Records contained in a dataset ->

▽

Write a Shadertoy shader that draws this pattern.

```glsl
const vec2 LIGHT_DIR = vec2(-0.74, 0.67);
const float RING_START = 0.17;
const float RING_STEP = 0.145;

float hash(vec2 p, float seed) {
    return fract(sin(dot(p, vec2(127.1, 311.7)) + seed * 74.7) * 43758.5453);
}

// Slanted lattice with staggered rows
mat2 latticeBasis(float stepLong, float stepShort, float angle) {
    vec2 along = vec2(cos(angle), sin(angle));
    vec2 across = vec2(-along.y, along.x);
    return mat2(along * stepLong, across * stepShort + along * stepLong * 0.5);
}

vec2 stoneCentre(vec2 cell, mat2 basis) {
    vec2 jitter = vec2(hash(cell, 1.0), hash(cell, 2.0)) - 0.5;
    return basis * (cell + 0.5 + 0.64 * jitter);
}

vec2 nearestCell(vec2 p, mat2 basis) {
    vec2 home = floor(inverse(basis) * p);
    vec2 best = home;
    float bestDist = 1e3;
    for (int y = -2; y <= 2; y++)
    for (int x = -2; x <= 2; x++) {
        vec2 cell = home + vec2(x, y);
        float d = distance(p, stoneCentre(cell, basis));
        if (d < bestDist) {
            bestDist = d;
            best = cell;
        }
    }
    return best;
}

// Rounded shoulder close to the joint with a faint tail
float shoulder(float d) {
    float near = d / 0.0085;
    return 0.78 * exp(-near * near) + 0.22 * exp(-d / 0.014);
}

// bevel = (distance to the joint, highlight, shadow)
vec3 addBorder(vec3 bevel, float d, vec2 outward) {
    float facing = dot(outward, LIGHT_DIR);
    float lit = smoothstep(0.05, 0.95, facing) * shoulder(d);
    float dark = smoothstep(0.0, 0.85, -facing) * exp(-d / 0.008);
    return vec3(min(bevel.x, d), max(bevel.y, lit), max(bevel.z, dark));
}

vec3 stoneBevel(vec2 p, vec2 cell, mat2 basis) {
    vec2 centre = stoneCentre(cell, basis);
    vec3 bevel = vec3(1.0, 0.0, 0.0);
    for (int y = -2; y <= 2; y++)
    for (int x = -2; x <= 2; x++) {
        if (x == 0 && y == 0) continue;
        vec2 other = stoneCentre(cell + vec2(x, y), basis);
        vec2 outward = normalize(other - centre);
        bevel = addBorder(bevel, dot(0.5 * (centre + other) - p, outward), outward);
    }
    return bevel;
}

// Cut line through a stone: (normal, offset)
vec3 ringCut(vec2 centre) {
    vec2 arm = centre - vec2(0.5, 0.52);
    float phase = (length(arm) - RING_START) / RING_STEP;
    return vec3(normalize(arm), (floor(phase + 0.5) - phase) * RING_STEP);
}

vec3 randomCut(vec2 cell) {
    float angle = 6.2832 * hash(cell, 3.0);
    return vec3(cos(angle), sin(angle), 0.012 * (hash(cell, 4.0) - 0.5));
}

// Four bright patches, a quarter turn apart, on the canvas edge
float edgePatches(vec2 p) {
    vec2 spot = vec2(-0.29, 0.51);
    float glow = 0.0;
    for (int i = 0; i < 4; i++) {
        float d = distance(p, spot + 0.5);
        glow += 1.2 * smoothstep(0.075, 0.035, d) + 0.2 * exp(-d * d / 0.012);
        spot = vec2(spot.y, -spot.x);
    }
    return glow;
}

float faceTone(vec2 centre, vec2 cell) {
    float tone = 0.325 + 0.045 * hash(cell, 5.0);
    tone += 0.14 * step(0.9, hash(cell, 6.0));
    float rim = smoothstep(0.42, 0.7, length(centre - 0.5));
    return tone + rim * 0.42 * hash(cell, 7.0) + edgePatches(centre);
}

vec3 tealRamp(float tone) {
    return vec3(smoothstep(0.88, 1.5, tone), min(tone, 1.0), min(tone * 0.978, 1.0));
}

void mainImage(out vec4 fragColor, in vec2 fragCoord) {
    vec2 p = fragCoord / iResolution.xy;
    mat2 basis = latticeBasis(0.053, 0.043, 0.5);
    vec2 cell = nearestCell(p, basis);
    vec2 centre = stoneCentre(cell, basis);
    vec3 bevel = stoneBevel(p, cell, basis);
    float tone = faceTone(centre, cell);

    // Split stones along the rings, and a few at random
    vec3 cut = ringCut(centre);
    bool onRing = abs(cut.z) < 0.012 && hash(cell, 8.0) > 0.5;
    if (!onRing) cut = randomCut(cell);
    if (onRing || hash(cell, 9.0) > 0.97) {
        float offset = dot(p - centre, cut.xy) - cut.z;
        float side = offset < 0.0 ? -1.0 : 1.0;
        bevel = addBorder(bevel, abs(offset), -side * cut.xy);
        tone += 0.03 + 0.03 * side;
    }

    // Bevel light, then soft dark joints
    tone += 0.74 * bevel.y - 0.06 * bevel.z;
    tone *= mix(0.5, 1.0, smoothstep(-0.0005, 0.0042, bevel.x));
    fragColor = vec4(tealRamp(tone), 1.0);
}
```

△

ASSIGNMENT -> Write the data out once more. Keep every word the same.

WRITTEN ANSWER ->
Write a Shadertoy shader that draws this pattern.

```glsl
const vec2 LIGHT_DIR = vec2(-0.74, 0.67);
const float RING_START = 0.17;
const float RING_STEP = 0.145;

float hash(vec2 p, float seed) {
    return fract(sin(dot(p, vec2(127.1, 311.7)) + seed * 74.7) * 43758.5453);
}

// Slanted lattice with staggered rows
mat2 latticeBasis(float stepLong, float stepShort, float angle) {
    vec2 along = vec2(cos(angle), sin(angle));
    vec2 across = vec2(-along.y, along.x);
    return mat2(along * stepLong, across * stepShort + along * stepLong * 0.5);
}

vec2 stoneCentre(vec2 cell, mat2 basis) {
    vec2 jitter = vec2(hash(cell, 1.0), hash(cell, 2.0)) - 0.5;
    return basis * (cell + 0.5 + 0.64 * jitter);
}

vec2 nearestCell(vec2 p, mat2 basis) {
    vec2 home = floor(inverse(basis) * p);
    vec2 best = home;
    float bestDist = 1e3;
    for (int y = -2; y <= 2; y++)
    for (int x = -2; x <= 2; x++) {
        vec2 cell = home + vec2(x, y);
        float d = distance(p, stoneCentre(cell, basis));
        if (d < bestDist) {
            bestDist = d;
            best = cell;
        }
    }
    return best;
}

// Rounded shoulder close to the joint with a faint tail
float shoulder(float d) {
    float near = d / 0.0085;
    return 0.78 * exp(-near * near) + 0.22 * exp(-d / 0.014);
}

// bevel = (distance to the joint, highlight, shadow)
vec3 addBorder(vec3 bevel, float d, vec2 outward) {
    float facing = dot(outward, LIGHT_DIR);
    float lit = smoothstep(0.05, 0.95, facing) * shoulder(d);
    float dark = smoothstep(0.0, 0.85, -facing) * exp(-d / 0.008);
    return vec3(min(bevel.x, d), max(bevel.y, lit), max(bevel.z, dark));
}

vec3 stoneBevel(vec2 p, vec2 cell, mat2 basis) {
    vec2 centre = stoneCentre(cell, basis);
    vec3 bevel = vec3(1.0, 0.0, 0.0);
    for (int y = -2; y <= 2; y++)
    for (int x = -2; x <= 2; x++) {
        if (x == 0 && y == 0) continue;
        vec2 other = stoneCentre(cell + vec2(x, y), basis);
        vec2 outward = normalize(other - centre);
        bevel = addBorder(bevel, dot(0.5 * (centre + other) - p, outward), outward);
    }
    return bevel;
}

// Cut line through a stone: (normal, offset)
vec3 ringCut(vec2 centre) {
    vec2 arm = centre - vec2(0.5, 0.52);
    float phase = (length(arm) - RING_START) / RING_STEP;
    return vec3(normalize(arm), (floor(phase + 0.5) - phase) * RING_STEP);
}

vec3 randomCut(vec2 cell) {
    float angle = 6.2832 * hash(cell, 3.0);
    return vec3(cos(angle), sin(angle), 0.012 * (hash(cell, 4.0) - 0.5));
}

// Four bright patches, a quarter turn apart, on the canvas edge
float edgePatches(vec2 p) {
    vec2 spot = vec2(-0.29, 0.51);
    float glow = 0.0;
    for (int i = 0; i < 4; i++) {
        float d = distance(p, spot + 0.5);
        glow += 1.2 * smoothstep(0.075, 0.035, d) + 0.2 * exp(-d * d / 0.012);
        spot = vec2(spot.y, -spot.x);
    }
    return glow;
}

float faceTone(vec2 centre, vec2 cell) {
    float tone = 0.325 + 0.045 * hash(cell, 5.0);
    tone += 0.14 * step(0.9, hash(cell, 6.0));
    float rim = smoothstep(0.42, 0.7, length(centre - 0.5));
    return tone + rim * 0.42 * hash(cell, 7.0) + edgePatches(centre);
}

vec3 tealRamp(float tone) {
    return vec3(smoothstep(0.88, 1.5, tone), min(tone, 1.0), min(tone * 0.978, 1.0));
}

void mainImage(out vec4 fragColor, in vec2 fragCoord) {
    vec2 p = fragCoord / iResolution.xy;
    mat2 basis = latticeBasis(0.053, 0.043, 0.5);
    vec2 cell = nearestCell(p, basis);
    vec2 centre = stoneCentre(cell, basis);
    vec3 bevel = stoneBevel(p, cell, basis);
    float tone = faceTone(centre, cell);

    // Split stones along the rings, and a few at random
    vec3 cut = ringCut(centre);
    bool onRing = abs(cut.z) < 0.012 && hash(cell, 8.0) > 0.5;
    if (!onRing) cut = randomCut(cell);
    if (onRing || hash(cell, 9.0) > 0.97) {
        float offset = dot(p - centre, cut.xy) - cut.z;
        float side = offset < 0.0 ? -1.0 : 1.0;
        bevel = addBorder(bevel, abs(offset), -side * cut.xy);
        tone += 0.03 + 0.03 * side;
    }

    // Bevel light, then soft dark joints
    tone += 0.74 * bevel.y - 0.06 * bevel.z;
    tone *= mix(0.5, 1.0, smoothstep(-0.0005, 0.0042, bevel.x));
    fragColor = vec4(tealRamp(tone), 1.0);
}
```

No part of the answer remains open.